With a bio like that, Angelique Kidd, 41, admits she’s just about the last person you might expect to find on the picket line, standing vigil day in and day out for the past 102 days opposite the Ferguson Police Department, demanding change.

Watch video

Thursday, December 4, 2014

School libraries are essential for learning

Masterman principal Marjorie Neff sits in the school's closed library, which was closed last year due to budget cuts. TOM GRALISH / Staff

POSTED: Monday, December 1, 2014, 1:07 AMBy Carol Heinsdorf

and Debra Kachel

In 1991, there were 176 certified librarians in Philadelphia public schools. This year there are 11 and only five are known to be actually doing what they were trained to do. Five librarians for the nation's eighth-largest school district.

Leaving Philadelphia's public school libraries without professional staffing is a grave mistake. It will have consequences for the students for the rest of their lives. Study after study shows a clear link between school libraries staffed by certified librarians and student achievement.

Read more ...

Tuesday, December 2, 2014

You won’t believe what NYC museums keep in storage | New York Post

Collections Manager Carl Mehling helps manage the "Big Bone Room" beneath the American Museum of Natural History, which includes these long bones and other hidden treasures.Photo: Tamara Beckwith/NY Post
Apparently, you can have too much of a good thing — which explains why Lauren Bacall’s gowns, Beethoven’s death mask, a paddy wagon and a 68-million-year-old triceratops skull are all in storage.
It’s the typical New York bind: There’s never enough shelf space. Whether too big, too fragile or redundant — just how many triceratops skulls does one need to admire, anyway? — millions of cultural artifacts are kept under wraps. And no place seems to tuck away as many things as the American Museum of Natural History: Though it contains more than 32 million specimens and artifacts, only a measly 2 percent are on display at any one time. Read article...

Thursday, November 20, 2014

Stop Looking At Your Phones ('The Britishes')

Neil Gaiman: Libraries are cultural 'seed corn'

Neil Gaiman with ‘a little empathy machine’. Photograph: Lebrecht Music and Arts Photo Li/Alamy

A feral child who was raised in libraries

Toby Litt: You’ve described yourself as a “feral child who was raised in libraries”. What age were you when you were first drawn into a library, and why do you think they hooked you?
Neil: I was probably three or four when I first started going to libraries. We moved up to Sussex when I was five, and I discovered the local library very, very quickly. But I wasn’t really hooked until I got to the point where I was old enough to persuade my parents to just take me to the library and leave me there, which would have probably been about seven or eight. And at that point it was like being given the keys to the kingdom.
 Read the article....

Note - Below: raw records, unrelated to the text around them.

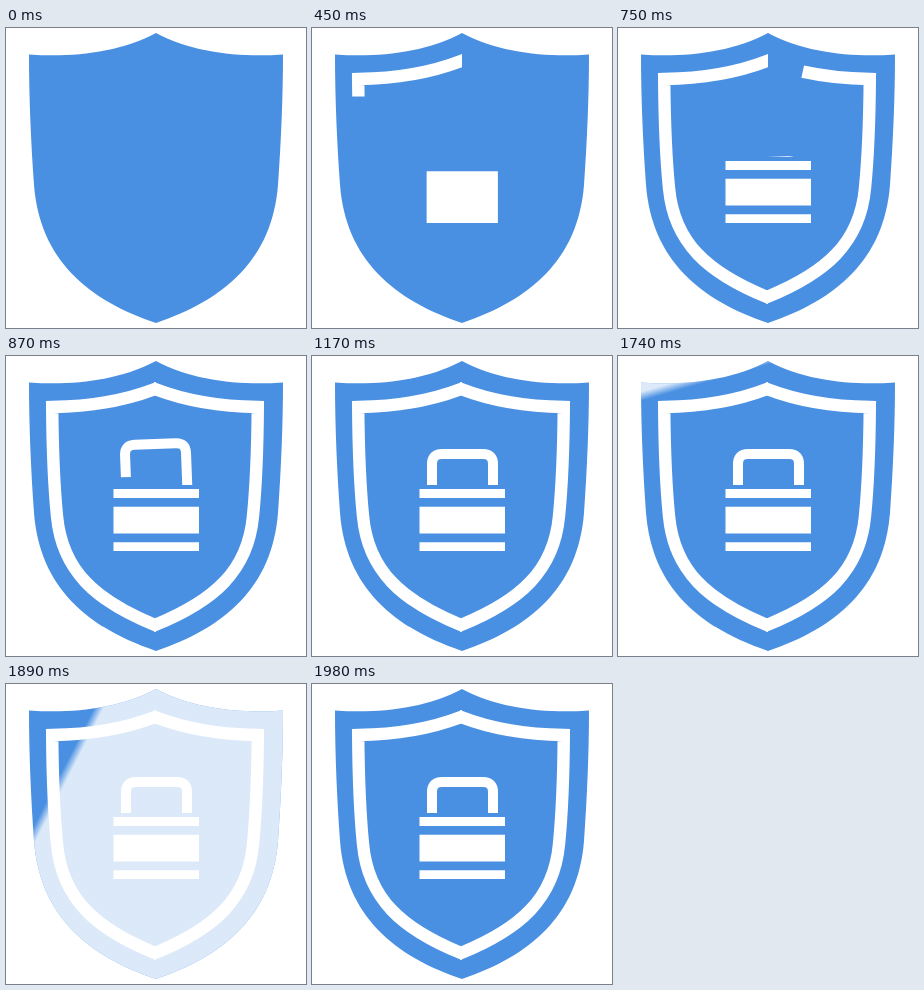
Recreate the animation shown at these times as an HTML page. Size 300 by 300 pixels, loop 2.28 s.

```html
<!DOCTYPE html>
<html lang="en">
<head>
<meta charset="utf-8">
<title>Shield and padlock</title>
<style>
  html, body { margin: 0; width: 100%; height: 100%; overflow: hidden; background: #fff; }
  svg { display: block; width: 100%; height: 100%; }
</style>
</head>
<body>
<svg viewBox="0 0 300 300">
  <defs>
    <path id="shield" d="M150 5C112 25 66 29.5 23 26.5C23 70 25 115 28 157C34 232 82 272 150 295C218 272 266 232 272 157C275 115 277 70 277 26.5C234 29.5 188 25 150 5Z"/>
    <clipPath id="inShield"><use href="#shield"/></clipPath>
    <clipPath id="halfSide"><rect x="-130" width="131" height="300"/></clipPath>
    <clipPath id="aboveBody"><rect width="300" height="129"/></clipPath>
    <linearGradient id="band" x2="0" y2="1">
      <stop offset="0" stop-color="#fff" stop-opacity="0"/>
      <stop offset=".02" stop-color="#fff" stop-opacity=".8"/>
      <stop offset=".98" stop-color="#fff" stop-opacity=".8"/>
      <stop offset="1" stop-color="#fff" stop-opacity="0"/>
    </linearGradient>
    <path id="rim" pathLength="1" d="M6 30.6L0 33C-31 45-67 50.5-102.8 51C-102.5 90-101 130-98 160C-93 215-59 245 0 269L6 271.4"/>
  </defs>

  <use href="#shield" fill="#4a90e2"/>
  <g clip-path="url(#inShield)">
    <rect id="shine" x="-400" width="800" height="437" fill="url(#band)"/>
  </g>

  <g fill="none" stroke="#fff" stroke-width="12.4">
    <g transform="translate(149)" clip-path="url(#halfSide)"><use id="left" href="#rim"/></g>
    <g transform="translate(149) scale(-1 1)" clip-path="url(#halfSide)"><use id="right" href="#rim"/></g>
  </g>

  <g clip-path="url(#aboveBody)">
    <path id="shackle" fill="none" stroke="#fff" stroke-width="10" d="M120 130V108Q120 98 130 98H171Q181 98 181 108V155"/>
  </g>

  <g id="body" fill="#fff">
    <path id="plates"/>
  </g>
</svg>
<script>
  const LOOP = 2280, STEP = 30;
  const el = id => document.getElementById(id);
  const set = (id, name, value) => el(id).setAttribute(name, value);
  const ramp = (t, from, to) => Math.min(1, Math.max(0, (t - from) / (to - from)));
  const sine = x => (1 - Math.cos(Math.PI * x)) / 2;
  const smooth = x => x * x * (3 - 2 * x);
  const plate = (top, bottom) => `M107.5 ${top}H193V${bottom}H107.5Z`;

  function draw(t) {
    // Rim: down the left side, then up the right side
    const drawn = 2 * sine(ramp(t, 310, 830));
    const rightPart = Math.max(0, drawn - 1);
    set('left', 'stroke-dasharray', `${Math.min(1, drawn)} 2`);
    set('right', 'stroke-dasharray', `${rightPart} 2`);
    set('right', 'stroke-dashoffset', rightPart - 1);

    // Lock body grows from its base, then splits into three plates
    const size = ramp(t, 300, 480);
    set('body', 'transform', `translate(150.25 195) scale(${size}) translate(-150.25 -195)`);
    const gap = (13.4 * ramp(t, 480, 600) - 4.6 * ramp(t, 600, 690)) / 2;
    set('plates', 'd', plate(133, 146.4 - gap) + plate(146.4 + gap, 181.9 - gap) + plate(181.9 + gap, 195));

    // Shackle rises open, waits, and snaps shut
    const rise = smooth(ramp(t, 720, 900));
    const close = smooth(ramp(t, 990, 1170));
    const open = 1 - close;
    const y = 40 - 54 * rise + 14 * close;
    set('shackle', 'transform', `translate(${-0.7 * open} ${y}) rotate(${-2.2 * open} 150.5 115)`);

    // Wide light band turning as it crosses the shield
    const since = t - 1740;
    const trail = -573 + 3.07 * since;
    set('shine', 'transform', `translate(150 150) rotate(${-16 - 47 * since / 150}) translate(0 ${trail})`);
  }

  const start = performance.now();
  function tick() {
    const t = (performance.now() - start) % LOOP;
    draw(Math.floor(t / STEP) * STEP);
    requestAnimationFrame(tick);
  }
  tick();
</script>
</body>
</html>
```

A Field Trip to America's Public Libraries - The Atlantic

Duluth Public Library (Deborah Fallows) 
As we’ve been crisscrossing the country visiting towns and cities for our American Futures project,
I always look forward to stopping in the town's public library. Every
town has one. They’re often lovely buildings. (Thank you, Andrew
Carnegie!) They offer a first pulse of the town. (Are they vibrant and
bustling?) The librarians are as knowledgeable as the newspaper editors
and as welcoming as the Chamber of Commerce. Who wouldn’t love a
library? Read the article....